Death by finance
I often marvel at how multi-talented emerging designers have to be to break through and make it. It’s not enough to make beautiful, interesting clothes – financial and commercial concerns lie in a delicate balance with creativity. In the last 10 years, two great British brands bit the dust, Luella and Meadham Kirchhoff. Luella, which shut up shop in 2009, was a label I loved and tried to replicate with vintage and high street finds. One of my favourite collections was AW08; a rather literal take on a witches coven, complete with pumpkin coloured tights and pointy hats.
Luella Bartley has made welcome return to fashion, designing for Marc for Marc Jacobs with Katie Hillier. In March this year the pair launched their own label, Hillier Bartley, which is more sophisticated and restrained than Luella; no bad thing in my book. The pink bell sleeved gown and velvet culottes are high on my fantasy wish-list.
There were rumours that Meadham Kirchhoff was in trouble months before Edward Meadham confirmed the label was ‘dead’: ‘Meadham Kirchhoff wasn’t killed by the fashion industry, it was killed largely by itself. We were in a quagmire of debt and it was impossible to keep up with anything’ he told i-D magazine. One of London’s most celebrated, creative and rebellious labels met an untimely demise.

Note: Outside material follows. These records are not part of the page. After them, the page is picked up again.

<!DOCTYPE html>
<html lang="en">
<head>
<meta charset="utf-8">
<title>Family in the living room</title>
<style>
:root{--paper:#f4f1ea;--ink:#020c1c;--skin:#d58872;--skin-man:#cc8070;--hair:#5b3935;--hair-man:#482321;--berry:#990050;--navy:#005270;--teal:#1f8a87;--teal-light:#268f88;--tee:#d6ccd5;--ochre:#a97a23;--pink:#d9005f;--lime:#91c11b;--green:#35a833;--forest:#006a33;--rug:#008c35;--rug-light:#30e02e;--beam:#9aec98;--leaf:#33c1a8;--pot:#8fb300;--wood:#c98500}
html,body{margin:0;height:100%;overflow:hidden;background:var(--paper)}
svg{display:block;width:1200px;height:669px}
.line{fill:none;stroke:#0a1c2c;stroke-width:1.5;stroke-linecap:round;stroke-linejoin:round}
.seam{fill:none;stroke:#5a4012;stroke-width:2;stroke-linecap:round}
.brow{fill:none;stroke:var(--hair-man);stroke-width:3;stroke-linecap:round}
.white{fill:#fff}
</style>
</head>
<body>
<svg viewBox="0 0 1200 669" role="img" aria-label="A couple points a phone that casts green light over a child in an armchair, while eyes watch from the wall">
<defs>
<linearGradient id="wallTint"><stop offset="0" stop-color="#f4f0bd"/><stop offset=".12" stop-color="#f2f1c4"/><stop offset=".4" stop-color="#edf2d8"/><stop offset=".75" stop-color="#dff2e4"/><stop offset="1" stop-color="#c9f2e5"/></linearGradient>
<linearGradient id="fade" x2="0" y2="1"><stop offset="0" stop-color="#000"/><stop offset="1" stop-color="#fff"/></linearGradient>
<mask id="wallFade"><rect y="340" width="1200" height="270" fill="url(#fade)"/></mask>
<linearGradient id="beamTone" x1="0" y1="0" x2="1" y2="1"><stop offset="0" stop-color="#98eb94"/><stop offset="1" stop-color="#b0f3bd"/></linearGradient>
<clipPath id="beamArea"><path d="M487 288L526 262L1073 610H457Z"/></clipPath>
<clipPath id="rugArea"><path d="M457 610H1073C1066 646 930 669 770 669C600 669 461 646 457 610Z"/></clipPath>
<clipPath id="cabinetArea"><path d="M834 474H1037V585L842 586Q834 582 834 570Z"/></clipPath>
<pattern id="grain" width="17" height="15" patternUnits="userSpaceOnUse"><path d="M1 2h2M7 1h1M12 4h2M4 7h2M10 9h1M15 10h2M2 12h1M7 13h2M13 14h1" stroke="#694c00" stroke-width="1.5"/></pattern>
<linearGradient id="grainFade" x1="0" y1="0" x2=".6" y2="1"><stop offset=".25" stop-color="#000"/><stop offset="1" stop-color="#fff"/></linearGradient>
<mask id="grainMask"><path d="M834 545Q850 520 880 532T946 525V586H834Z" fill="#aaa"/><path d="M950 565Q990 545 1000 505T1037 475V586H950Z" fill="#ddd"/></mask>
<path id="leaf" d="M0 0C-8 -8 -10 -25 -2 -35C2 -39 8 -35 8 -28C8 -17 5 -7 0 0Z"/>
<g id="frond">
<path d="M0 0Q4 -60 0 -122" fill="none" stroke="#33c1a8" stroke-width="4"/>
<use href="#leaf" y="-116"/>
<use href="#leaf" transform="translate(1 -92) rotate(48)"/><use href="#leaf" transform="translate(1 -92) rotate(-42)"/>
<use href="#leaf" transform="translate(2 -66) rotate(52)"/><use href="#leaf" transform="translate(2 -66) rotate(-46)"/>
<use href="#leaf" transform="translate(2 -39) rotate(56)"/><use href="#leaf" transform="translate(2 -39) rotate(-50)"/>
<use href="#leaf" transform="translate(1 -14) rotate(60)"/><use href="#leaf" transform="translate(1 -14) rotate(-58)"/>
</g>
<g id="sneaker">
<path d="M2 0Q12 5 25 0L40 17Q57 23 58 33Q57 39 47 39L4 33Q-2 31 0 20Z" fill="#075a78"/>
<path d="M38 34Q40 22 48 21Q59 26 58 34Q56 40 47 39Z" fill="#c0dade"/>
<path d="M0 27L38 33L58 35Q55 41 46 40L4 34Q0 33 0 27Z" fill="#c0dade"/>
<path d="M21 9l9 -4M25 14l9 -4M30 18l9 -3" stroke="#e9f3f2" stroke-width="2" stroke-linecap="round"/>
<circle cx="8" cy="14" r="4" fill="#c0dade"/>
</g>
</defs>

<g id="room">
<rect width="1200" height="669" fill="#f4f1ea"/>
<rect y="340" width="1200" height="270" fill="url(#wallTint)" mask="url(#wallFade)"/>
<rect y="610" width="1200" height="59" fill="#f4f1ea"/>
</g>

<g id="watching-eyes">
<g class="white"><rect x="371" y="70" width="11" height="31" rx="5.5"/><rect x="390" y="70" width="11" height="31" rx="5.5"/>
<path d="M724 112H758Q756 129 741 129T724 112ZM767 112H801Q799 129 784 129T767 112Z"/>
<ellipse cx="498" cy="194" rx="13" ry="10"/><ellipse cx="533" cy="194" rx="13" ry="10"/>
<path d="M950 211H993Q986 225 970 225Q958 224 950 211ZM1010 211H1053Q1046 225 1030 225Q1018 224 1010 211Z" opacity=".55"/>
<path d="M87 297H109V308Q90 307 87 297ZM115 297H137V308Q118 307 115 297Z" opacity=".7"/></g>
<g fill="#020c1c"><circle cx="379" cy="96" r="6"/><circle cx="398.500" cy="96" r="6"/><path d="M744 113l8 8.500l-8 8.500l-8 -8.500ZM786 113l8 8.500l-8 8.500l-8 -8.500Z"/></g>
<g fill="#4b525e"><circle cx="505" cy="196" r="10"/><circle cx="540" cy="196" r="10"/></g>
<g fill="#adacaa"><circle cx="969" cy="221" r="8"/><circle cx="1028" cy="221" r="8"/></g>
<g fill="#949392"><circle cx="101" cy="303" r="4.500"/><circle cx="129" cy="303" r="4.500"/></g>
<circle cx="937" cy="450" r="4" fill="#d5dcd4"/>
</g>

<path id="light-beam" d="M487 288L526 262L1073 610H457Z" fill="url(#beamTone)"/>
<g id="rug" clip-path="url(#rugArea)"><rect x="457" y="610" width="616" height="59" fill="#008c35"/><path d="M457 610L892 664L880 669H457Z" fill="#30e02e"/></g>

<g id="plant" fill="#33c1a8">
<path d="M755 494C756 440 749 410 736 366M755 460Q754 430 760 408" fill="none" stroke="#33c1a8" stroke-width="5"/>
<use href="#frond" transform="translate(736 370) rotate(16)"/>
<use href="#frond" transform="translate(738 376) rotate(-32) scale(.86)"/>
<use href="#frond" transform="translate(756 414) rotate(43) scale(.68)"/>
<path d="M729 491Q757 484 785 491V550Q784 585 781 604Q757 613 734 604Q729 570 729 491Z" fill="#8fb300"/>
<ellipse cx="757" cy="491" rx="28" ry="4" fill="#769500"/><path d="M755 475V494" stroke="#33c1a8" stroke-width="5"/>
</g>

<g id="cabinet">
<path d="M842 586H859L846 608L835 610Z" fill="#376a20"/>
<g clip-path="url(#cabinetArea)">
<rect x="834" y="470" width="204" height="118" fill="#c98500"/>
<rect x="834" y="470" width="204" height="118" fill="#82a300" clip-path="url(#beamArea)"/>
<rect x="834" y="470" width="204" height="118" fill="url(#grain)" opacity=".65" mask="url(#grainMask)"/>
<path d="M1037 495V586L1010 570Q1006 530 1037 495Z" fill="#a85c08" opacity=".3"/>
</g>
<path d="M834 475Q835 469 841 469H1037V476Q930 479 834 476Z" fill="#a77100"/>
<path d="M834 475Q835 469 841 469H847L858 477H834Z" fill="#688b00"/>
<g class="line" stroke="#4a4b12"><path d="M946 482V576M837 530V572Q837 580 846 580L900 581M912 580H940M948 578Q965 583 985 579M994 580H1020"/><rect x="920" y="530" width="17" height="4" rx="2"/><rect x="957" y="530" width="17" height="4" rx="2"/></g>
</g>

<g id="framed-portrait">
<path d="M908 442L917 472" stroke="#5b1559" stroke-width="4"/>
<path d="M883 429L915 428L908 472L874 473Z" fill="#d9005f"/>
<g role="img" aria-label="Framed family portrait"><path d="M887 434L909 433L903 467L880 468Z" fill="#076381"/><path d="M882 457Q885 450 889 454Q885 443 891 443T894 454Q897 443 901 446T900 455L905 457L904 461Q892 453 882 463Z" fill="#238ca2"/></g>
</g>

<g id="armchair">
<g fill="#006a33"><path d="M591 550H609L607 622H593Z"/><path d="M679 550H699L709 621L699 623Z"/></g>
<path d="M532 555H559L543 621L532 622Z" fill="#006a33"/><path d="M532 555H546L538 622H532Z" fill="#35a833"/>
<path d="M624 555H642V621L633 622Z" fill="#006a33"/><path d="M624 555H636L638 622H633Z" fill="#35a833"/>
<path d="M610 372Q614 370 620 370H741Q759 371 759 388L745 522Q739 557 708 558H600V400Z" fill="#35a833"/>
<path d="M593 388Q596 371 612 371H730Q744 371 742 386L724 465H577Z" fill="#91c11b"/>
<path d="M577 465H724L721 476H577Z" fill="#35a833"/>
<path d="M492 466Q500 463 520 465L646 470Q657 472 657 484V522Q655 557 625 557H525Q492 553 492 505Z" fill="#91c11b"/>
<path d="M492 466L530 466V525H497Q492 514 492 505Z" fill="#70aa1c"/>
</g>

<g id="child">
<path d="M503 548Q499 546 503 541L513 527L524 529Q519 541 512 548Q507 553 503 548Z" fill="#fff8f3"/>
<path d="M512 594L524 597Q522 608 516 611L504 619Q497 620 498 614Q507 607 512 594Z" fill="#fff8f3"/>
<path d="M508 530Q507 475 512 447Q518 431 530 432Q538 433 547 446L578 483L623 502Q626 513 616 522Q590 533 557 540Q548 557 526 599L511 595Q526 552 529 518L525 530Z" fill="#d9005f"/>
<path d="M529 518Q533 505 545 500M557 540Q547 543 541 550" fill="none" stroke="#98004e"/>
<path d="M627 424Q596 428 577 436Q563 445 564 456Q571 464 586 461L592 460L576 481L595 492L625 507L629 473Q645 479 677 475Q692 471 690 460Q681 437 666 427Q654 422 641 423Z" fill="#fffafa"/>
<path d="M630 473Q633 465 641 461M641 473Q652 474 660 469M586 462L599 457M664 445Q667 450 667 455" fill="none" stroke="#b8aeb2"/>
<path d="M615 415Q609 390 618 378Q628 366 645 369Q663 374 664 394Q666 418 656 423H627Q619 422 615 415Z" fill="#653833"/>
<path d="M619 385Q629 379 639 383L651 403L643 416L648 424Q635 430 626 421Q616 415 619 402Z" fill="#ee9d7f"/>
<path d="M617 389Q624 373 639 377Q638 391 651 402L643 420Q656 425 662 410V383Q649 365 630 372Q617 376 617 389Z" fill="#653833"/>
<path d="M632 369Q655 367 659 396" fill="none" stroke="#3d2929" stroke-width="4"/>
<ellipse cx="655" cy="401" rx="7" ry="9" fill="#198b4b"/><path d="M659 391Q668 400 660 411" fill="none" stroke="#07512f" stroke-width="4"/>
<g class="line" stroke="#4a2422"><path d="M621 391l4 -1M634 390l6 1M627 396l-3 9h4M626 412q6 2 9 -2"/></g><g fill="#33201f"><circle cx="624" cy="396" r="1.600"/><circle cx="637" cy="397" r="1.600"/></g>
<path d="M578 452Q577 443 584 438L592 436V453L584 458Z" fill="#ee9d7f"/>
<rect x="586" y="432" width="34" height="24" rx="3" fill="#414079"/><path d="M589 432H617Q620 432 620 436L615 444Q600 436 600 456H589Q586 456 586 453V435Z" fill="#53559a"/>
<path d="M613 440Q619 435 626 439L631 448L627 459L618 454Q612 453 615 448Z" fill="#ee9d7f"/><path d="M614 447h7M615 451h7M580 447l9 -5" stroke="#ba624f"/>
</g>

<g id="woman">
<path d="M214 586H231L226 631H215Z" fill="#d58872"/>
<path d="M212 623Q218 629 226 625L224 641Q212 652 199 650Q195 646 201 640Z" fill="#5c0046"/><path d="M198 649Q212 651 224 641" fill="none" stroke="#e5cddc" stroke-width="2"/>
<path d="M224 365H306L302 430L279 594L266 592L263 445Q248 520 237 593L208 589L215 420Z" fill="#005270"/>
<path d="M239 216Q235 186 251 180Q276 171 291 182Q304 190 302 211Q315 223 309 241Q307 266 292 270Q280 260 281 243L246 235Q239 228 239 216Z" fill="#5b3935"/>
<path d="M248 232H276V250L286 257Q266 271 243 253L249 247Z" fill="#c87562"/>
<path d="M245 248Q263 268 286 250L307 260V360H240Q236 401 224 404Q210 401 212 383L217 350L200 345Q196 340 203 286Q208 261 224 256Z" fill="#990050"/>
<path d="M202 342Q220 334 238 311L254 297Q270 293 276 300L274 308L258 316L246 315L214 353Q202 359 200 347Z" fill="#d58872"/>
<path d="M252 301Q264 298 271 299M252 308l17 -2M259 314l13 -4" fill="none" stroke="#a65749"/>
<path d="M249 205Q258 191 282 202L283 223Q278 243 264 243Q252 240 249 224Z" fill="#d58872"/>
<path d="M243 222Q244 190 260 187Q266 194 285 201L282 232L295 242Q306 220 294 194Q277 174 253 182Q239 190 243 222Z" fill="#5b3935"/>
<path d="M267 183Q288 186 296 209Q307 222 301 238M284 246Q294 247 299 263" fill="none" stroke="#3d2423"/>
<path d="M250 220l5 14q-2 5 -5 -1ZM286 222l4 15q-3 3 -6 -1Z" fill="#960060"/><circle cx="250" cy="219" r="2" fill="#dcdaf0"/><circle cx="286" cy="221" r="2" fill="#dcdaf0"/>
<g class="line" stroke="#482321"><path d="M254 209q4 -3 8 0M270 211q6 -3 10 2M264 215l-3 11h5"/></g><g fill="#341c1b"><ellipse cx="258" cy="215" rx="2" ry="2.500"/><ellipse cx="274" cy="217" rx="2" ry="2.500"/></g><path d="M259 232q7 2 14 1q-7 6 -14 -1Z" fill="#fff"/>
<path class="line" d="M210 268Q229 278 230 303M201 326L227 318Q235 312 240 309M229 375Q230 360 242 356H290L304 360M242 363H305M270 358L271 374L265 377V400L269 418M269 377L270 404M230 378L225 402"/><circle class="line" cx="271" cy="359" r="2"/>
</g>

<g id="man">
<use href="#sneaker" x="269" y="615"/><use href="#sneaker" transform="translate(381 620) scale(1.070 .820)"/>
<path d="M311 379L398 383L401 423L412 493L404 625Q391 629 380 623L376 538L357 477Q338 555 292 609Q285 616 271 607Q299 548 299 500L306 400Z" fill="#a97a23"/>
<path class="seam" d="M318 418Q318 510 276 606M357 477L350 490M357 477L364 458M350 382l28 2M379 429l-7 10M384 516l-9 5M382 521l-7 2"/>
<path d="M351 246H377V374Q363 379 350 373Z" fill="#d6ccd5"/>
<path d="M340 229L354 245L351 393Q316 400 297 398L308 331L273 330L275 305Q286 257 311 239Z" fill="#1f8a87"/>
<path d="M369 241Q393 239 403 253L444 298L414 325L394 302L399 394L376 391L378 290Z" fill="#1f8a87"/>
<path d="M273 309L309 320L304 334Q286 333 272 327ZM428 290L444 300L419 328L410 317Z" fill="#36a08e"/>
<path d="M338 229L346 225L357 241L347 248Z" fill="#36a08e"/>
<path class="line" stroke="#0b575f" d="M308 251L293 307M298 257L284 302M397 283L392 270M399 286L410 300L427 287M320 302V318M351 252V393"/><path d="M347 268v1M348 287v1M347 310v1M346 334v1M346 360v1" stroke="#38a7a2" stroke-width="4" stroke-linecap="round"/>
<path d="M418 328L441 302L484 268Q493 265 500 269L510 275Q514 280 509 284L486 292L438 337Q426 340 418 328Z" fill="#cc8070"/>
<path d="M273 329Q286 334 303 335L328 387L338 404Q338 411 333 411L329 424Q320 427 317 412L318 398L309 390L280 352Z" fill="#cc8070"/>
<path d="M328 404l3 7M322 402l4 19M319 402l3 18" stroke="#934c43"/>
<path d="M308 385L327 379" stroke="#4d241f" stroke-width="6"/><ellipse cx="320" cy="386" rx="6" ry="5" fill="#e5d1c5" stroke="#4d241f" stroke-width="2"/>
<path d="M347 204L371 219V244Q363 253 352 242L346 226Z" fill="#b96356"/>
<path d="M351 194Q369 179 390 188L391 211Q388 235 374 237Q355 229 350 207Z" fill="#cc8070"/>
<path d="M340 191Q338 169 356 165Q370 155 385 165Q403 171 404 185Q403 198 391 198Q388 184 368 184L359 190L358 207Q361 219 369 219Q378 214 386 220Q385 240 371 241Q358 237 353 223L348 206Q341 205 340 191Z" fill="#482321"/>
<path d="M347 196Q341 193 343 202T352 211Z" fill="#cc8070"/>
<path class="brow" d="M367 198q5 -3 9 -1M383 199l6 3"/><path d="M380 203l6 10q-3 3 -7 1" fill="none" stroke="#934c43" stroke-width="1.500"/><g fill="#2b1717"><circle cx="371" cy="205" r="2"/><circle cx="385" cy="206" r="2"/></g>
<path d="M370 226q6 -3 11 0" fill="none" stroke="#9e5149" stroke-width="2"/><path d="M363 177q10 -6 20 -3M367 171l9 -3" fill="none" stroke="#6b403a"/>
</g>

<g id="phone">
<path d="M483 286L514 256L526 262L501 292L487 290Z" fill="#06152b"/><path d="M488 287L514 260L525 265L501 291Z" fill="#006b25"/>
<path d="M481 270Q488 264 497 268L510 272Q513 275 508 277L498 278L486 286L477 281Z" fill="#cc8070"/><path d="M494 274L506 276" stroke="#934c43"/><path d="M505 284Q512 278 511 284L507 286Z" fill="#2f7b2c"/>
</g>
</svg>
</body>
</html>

Their tour de force moment was the SS12 collection, A wolf in lamb’s clothing, which blended Courtney Love, pantomime camp with fluffy, cartoonish innocence and exquisitely made clothes.
You might look at MK collections and speculate that a brand so anti-commercial was never going to last. This isn’t necessarily the case; designers can push the envelope and still be financially viable. However, it’s a massive and complicated undertaking. Fashion is becoming more generic and the loss of Meadham Kirchhoff is a hit against the ingenuity which the industry is supposed to thrive on.
Meadham Kirchhoff collaborated with Topshop a couple of years back, and I found this dress lurking in the back of my wardrobe. Layered over this pumpkin turtle-neck from The Reformation, it reminds me of Luella’s witches collection.
I hope Benjamin Kirchhoff and Edward Meadham will find a new place in the buisness. We need mavericks with an uncompromising approach creativity to push an increasingly bland industry into more interesting, experimental territory.